The reply has to be a number alone, equal to how many lines in the entries below hold the string "front".

◆ ◆ ◆ ◆ ◆

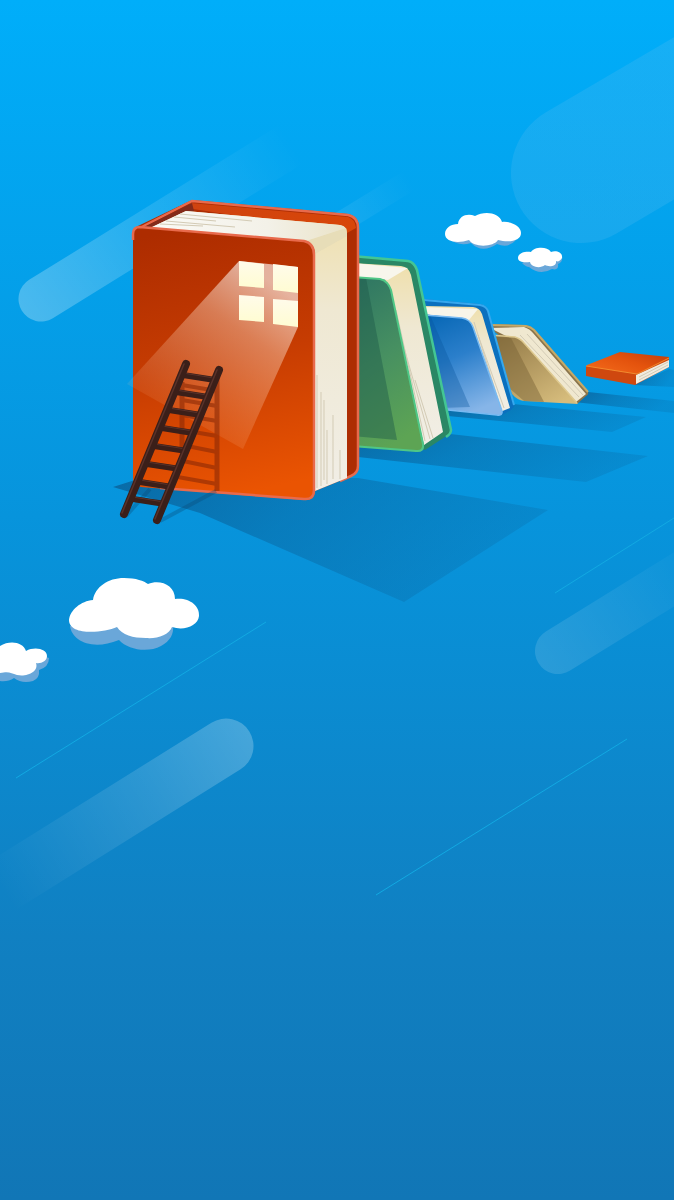
<!DOCTYPE html>
<html lang="en">
<head>
<meta charset="utf-8">
<title>Falling books in the sky</title>
<style>
:root{--sky-top:#00aefa;--sky-mid:#0794dc;--sky-low:#1176b6;--cloud:#fff;--cloud-shade:#6aa7d9;--red-edge:#e86a4c;--red-deep:#ad2d03;--wood:#3b1f19;--wood-light:#59322a;--page:#f0ece0;--page-line:#d3cbb5;--shade:#0a5c93;--streak:#12a9e2}
html,body{margin:0;height:100%;overflow:hidden}
body{background:var(--sky-low)}
.poster{display:block;width:674px;height:1200px}
.streaks line{stroke:var(--streak);stroke-width:1}
.capsules line{stroke-linecap:round}
.cloud-top{fill:var(--cloud)}
.cloud-under{fill:var(--cloud-shade)}
.page-lines{fill:none;stroke:var(--page-line);stroke-width:1}
.rail{stroke:var(--wood);stroke-width:8;stroke-linecap:round}
.rail-shine{stroke:var(--wood-light);stroke-width:1.5;stroke-linecap:round}
.rungs{fill:none;stroke:var(--wood);stroke-width:6}
.rungs-shine{fill:none;stroke:var(--wood-light);stroke-width:1}
.ladder-shadow{fill:none;stroke:#8c2a06;opacity:.6}
</style>
</head>
<body>
<svg class="poster" viewBox="0 0 674 1200" role="img" aria-label="A row of falling books with a ladder leading to a lit window in the first one">
<defs>
<linearGradient id="sky" x2="0" y2="1"><stop stop-color="var(--sky-top)"/><stop offset=".43" stop-color="var(--sky-mid)"/><stop offset=".78" stop-color="#1080c2"/><stop offset="1" stop-color="var(--sky-low)"/></linearGradient>
<linearGradient id="cap-left" gradientUnits="userSpaceOnUse" x1="22" y1="310" x2="292" y2="144"><stop stop-color="#fff" stop-opacity=".28"/><stop offset=".5" stop-color="#fff" stop-opacity=".12"/><stop offset="1" stop-color="#fff" stop-opacity="0"/></linearGradient>
<linearGradient id="cap-top" gradientUnits="userSpaceOnUse" x1="520" y1="210" x2="720" y2="90"><stop stop-color="#4fb9f0" stop-opacity=".26"/><stop offset="1" stop-color="#4fb9f0" stop-opacity=".28"/></linearGradient>
<linearGradient id="cap-right" gradientUnits="userSpaceOnUse" x1="538" y1="663" x2="690" y2="569"><stop stop-color="#fff" stop-opacity=".13"/><stop offset="1" stop-color="#fff" stop-opacity=".02"/></linearGradient>
<linearGradient id="cap-low" gradientUnits="userSpaceOnUse" x1="250" y1="731" x2="0" y2="888"><stop stop-color="#fff" stop-opacity=".24"/><stop offset=".4" stop-color="#fff" stop-opacity=".13"/><stop offset="1" stop-color="#fff" stop-opacity="0"/></linearGradient>
<linearGradient id="cap-faint" gradientUnits="userSpaceOnUse" x1="340" y1="223" x2="410" y2="180"><stop stop-color="#fff" stop-opacity=".08"/><stop offset="1" stop-color="#fff" stop-opacity="0"/></linearGradient>
<linearGradient id="red-front" x1=".3" x2=".45" y2="1"><stop stop-color="#ad2c00"/><stop offset=".5" stop-color="#c63c02"/><stop offset="1" stop-color="#ea5402"/></linearGradient>
<linearGradient id="red-back" x2="1"><stop stop-color="#cf4310"/><stop offset="1" stop-color="#d84608"/></linearGradient>
<linearGradient id="page-side" x2="0" y2="1"><stop stop-color="#efdfab"/><stop offset=".35" stop-color="#efe8d2"/><stop offset="1" stop-color="#f1eee6"/></linearGradient>
<linearGradient id="page-top" x2="1"><stop stop-color="#fafaf6"/><stop offset=".6" stop-color="#f3f1e8"/><stop offset="1" stop-color="#eae3c8"/></linearGradient>
<linearGradient id="pane" x2="0" y2="1"><stop stop-color="#fffbea"/><stop offset="1" stop-color="#fffcd2"/></linearGradient>
<linearGradient id="beam" gradientUnits="userSpaceOnUse" x1="275" y1="285" x2="182" y2="420"><stop stop-color="#fff" stop-opacity=".62"/><stop offset=".35" stop-color="#ffe3cf" stop-opacity=".4"/><stop offset="1" stop-color="#ffc9a5" stop-opacity=".1"/></linearGradient>
<linearGradient id="green-front" x1=".2" x2=".5" y2="1"><stop stop-color="#2f7663"/><stop offset=".5" stop-color="#479061"/><stop offset="1" stop-color="#5da454"/></linearGradient>
<linearGradient id="blue-front" x1=".2" x2=".55" y2="1"><stop stop-color="#0868b6"/><stop offset=".45" stop-color="#2b7fcb"/><stop offset="1" stop-color="#86b5e8"/></linearGradient>
<linearGradient id="tan-front" x2=".8" y2="1"><stop stop-color="#8d7443"/><stop offset="1" stop-color="#d6bc7c"/></linearGradient>
<linearGradient id="lying-top" x1="1" x2="0" y2=".8"><stop stop-color="#c23d0a"/><stop offset=".5" stop-color="#e4530d"/><stop offset="1" stop-color="#f2691b"/></linearGradient>
<linearGradient id="ground" x2="1" y2=".3"><stop stop-color="var(--shade)" stop-opacity=".75"/><stop offset=".45" stop-color="var(--shade)" stop-opacity=".42"/><stop offset="1" stop-color="var(--shade)" stop-opacity=".2"/></linearGradient>
<path id="cloud" d="M69 620C70 610 81 601 93 600C95 587 108 578 124 578C136 578 144 581 148 584C160 579 175 585 175 599C188 597 200 605 199 616C198 626 184 631 172 627C169 635 157 639 146 638C133 638 122 635 117 627C103 633 69 636 69 620Z"/>
</defs>

<rect id="background" width="674" height="1200" fill="url(#sky)"/>

<g class="capsules">
<line x1="41" y1="299" x2="290" y2="145" stroke="url(#cap-left)" stroke-width="45"/>
<line x1="340" y1="223" x2="410" y2="180" stroke="url(#cap-faint)" stroke-width="22"/>
<line x1="581" y1="173" x2="760" y2="68" stroke="url(#cap-top)" stroke-width="140"/>
<line x1="558" y1="651" x2="720" y2="551" stroke="url(#cap-right)" stroke-width="46"/>
<line x1="226" y1="746" x2="-30" y2="906" stroke="url(#cap-low)" stroke-width="55"/>
</g>
<g class="streaks">
<line x1="16" y1="778" x2="266" y2="622"/>
<line x1="376" y1="895" x2="627" y2="739"/>
<line x1="555" y1="593" x2="674" y2="518"/>
</g>

<g id="clouds">
<g><path class="cloud-under" d="M70 626C72 641 92 651 119 640C128 650 148 653 161 646C170 641 174 634 173 626L140 612Z"/><use class="cloud-top" href="#cloud"/></g>
<path class="cloud-under" d="M0 681Q8 682 14 678Q22 684 33 681Q40 678 39 670Q49 667 49 658L30 652L0 660Z"/>
<path class="cloud-top" d="M0 646C10 640 23 642 26 651C35 646 47 649 47 656C47 661 41 664 36 663C39 672 27 677 17 675C11 673 9 671 0 673Z"/>
<path class="cloud-under" d="M449 238Q458 247 471 243Q482 254 497 244Q508 249 516 240L482 226Z"/>
<path class="cloud-top" d="M445 234C445 228 451 224 458 224C459 216 467 213 475 216C484 211 499 212 502 222C511 221 521 226 521 233C521 241 509 243 498 240C494 247 474 248 469 240C458 244 445 242 445 234Z"/>
<path class="cloud-under" d="M522 263Q526 267 529 267Q540 276 552 269Q559 271 558 264Q563 262 562 257L540 252Z"/>
<path class="cloud-top" d="M518 258C518 253 525 251 531 252C534 247 547 246 551 252C557 250 563 253 562 258C560 261 558 262 556 261C557 267 548 267 545 265C540 269 531 267 530 262C524 263 518 262 518 258Z"/>
</g>

<g id="ground-shadows" fill="url(#ground)">
<polygon points="113,487 135,480 358,478 548,510 404,602 200,513"/>
<polygon points="345,446 450,434 648,456 586,482 358,457"/>
<polygon points="446,409 513,404 646,417 612,432 448,416"/>
<polygon points="574,402 588,392 674,401 674,413"/>
<polygon points="634,385 669,369 674,370 674,387"/>
</g>

<g id="lying-book">
<path d="M587 365L620 352L669 357V359L637 374L586 367Z" fill="url(#lying-top)"/>
<path d="M586 366L637 374L669 358V367L635 385L586 376Z" fill="#cf480f"/>
<path d="M636 375L669 360V367L636 384Z" fill="var(--page)"/>
<path d="M639 380L668 365M639 377L668 362" class="page-lines"/>
<path d="M586 366L637 374L669 358" fill="none" stroke="#f48a2c"/>
</g>

<g id="tan-book">
<path d="M486 324L526 325Q531 326 534 329L587 390Q590 394 586 396L577 404L560 390Z" fill="#8a744b"/>
<path d="M488 325L526 326Q531 327 534 330L588 392" fill="none" stroke="#c5a968" stroke-width="2"/>
<path d="M490 328L524 327Q530 329 533 333L586 394L576 402L512 339Z" fill="#f0e8d0"/>
<path d="M520 335L579 397M527 334L583 395" class="page-lines"/>
<path d="M488 335L515 337Q521 339 524 343L578 404L524 401Q517 400 512 394L484 344Z" fill="url(#tan-front)"/>
<path d="M488 336L511 338L544 402L524 401L500 380Z" fill="#755f34" opacity=".45"/>
<path d="M489 335L515 337Q521 339 524 343L577 403" fill="none" stroke="#dec98f" stroke-width="1.5"/>
</g>

<g id="blue-book">
<path d="M424 299L480 304Q486 305 488 310L514 403Q515 407 511 410L502 415L440 390Z" fill="#0b70be"/>
<path d="M424 300L480 305Q486 306 488 311L514 405" fill="none" stroke="#36a8ee" stroke-width="2"/>
<path d="M424 306L473 307Q480 308 482 314L510 408L500 412L468 320L425 314Z" fill="url(#page-side)"/>
<path d="M424 307L478 309L469 320L424 314Z" fill="#f8f5e9"/>
<path d="M474 322L501 409M478 335L504 408" class="page-lines"/>
<path d="M420 314L462 318Q470 319 473 327L502 411Q503 416 498 415L440 409Z" fill="url(#blue-front)"/>
<path d="M424 315L430 315L470 407L440 408Z" fill="#07539b" opacity=".35"/>
<path d="M424 315L462 318Q470 319 473 327L502 411Q503 416 497 415L448 410" fill="none" stroke="#78baf2" stroke-width="1.5"/>
</g>

<g id="green-book">
<path d="M352 256L408 261Q414 262 417 270L451 428Q452 432 448 435L425 450L352 425Z" fill="#2a8765"/>
<path d="M352 256L408 261Q414 262 417 270L451 430Q451 434 446 437" fill="none" stroke="#43c694" stroke-width="2.5"/>
<path d="M352 263L401 266Q409 267 411 275L443 432L424 445L385 279L352 277Z" fill="url(#page-side)"/>
<path d="M352 263L408 268L388 280L352 276Z" fill="#f8f6ec"/>
<path d="M396 310L425 441M401 337L430 439M415 380L433 438" class="page-lines"/>
<path d="M345 277L380 279Q388 281 391 290L423 444Q424 452 416 451L345 446Z" fill="url(#green-front)"/>
<path d="M352 277L366 278L397 440L352 436Z" fill="#1d5a4a" opacity=".45"/>
<path d="M352 277L380 279Q388 281 391 290L423 444Q424 452 416 451L352 446" fill="none" stroke="#4fc786" stroke-width="2"/>
</g>

<g id="red-book">
<path d="M133 232Q134 227 140 225L192 200L348 214Q359 216 359 228V466Q359 473 352 476L315 491L180 400Z" fill="var(--red-deep)"/>
<path d="M134 231L192 201L348 215Q358 217 358 228V466Q358 473 351 476L340 481" fill="none" stroke="var(--red-edge)" stroke-width="2.5"/>
<path d="M190 203L348 217Q355 219 356 228L347 233L193 209Z" fill="url(#red-back)"/>
<path d="M144 227L192 203L194 211L158 228Z" fill="#842b1a"/>
<path d="M150 228L186 211L340 225Q347 226 347 234V478L315 491V258L303 242Z" fill="url(#page-side)"/>
<path d="M150 228L186 211L340 225Q345 226 346 229L306 242Z" fill="url(#page-top)"/>
<path d="M306 241L346 228Q347 230 347 236L315 254Z" fill="#e7ddb8"/>
<path d="M160 224L203 226M166 221L235 227M174 217L216 221M180 214L252 221" class="page-lines"/>
<path d="M317 375V488M321 392V486M324 400V480M327 430V484M333 415V479M340 450V479" class="page-lines"/>
<path id="front-cover" d="M140 227L304 241Q315 243 315 255V490Q315 501 304 500L141 487Q133 486 133 478V234Q133 227 140 227Z" fill="url(#red-front)"/>
<path d="M133 240V234Q133 227 140 227L304 241Q314 243 314 255V490Q314 500 304 499L160 488" fill="none" stroke="var(--red-edge)" stroke-width="2.5"/>
<polygon id="light-beam" points="239,261 298,267 298,327 243,449 127,384" fill="url(#beam)"/>
<g id="window" fill="url(#pane)">
<polygon points="239,261 264,264 264,288 239,286"/>
<polygon points="273,264 298,267 298,293 273,290"/>
<polygon points="239,295 264,297 264,322 239,320"/>
<polygon points="273,299 298,301 298,327 273,324"/>
</g>
</g>

<g id="ladder">
<g class="ladder-shadow">
<path d="M182 382V450M217 374V491" stroke-width="5"/>
<path d="M182 385L217 391M182 400L217 406M182 415L217 421M182 430L217 436M182 445L217 452M178 460L217 468M172 476L217 484" stroke-width="4"/>
</g>
<path d="M126 516L150 489M160 521L216 491" stroke="#09456f" stroke-width="4" opacity=".3"/>
<path class="rungs" d="M183 375L215 380M176 392L208 397M169 410L201 415M162 428L193 433M154 446L187 451M147 464L180 469M140 482L172 487M133 499L165 504"/>
<path class="rungs-shine" d="M183 373L214 378M176 390L207 395M169 408L200 413M162 426L193 431M154 444L186 449M147 462L179 467M140 480L171 485M133 497L164 502"/>
<line class="rail" x1="186" y1="364" x2="124" y2="514"/>
<line class="rail" x1="219" y1="370" x2="157" y2="520"/>
<line class="rail-shine" x1="184" y1="364" x2="122" y2="513"/>
<line class="rail-shine" x1="217" y1="370" x2="155" y2="519"/>
</g>
</svg>
</body>
</html>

◆ ◆ ◆ ◆ ◆

**Solution below**
8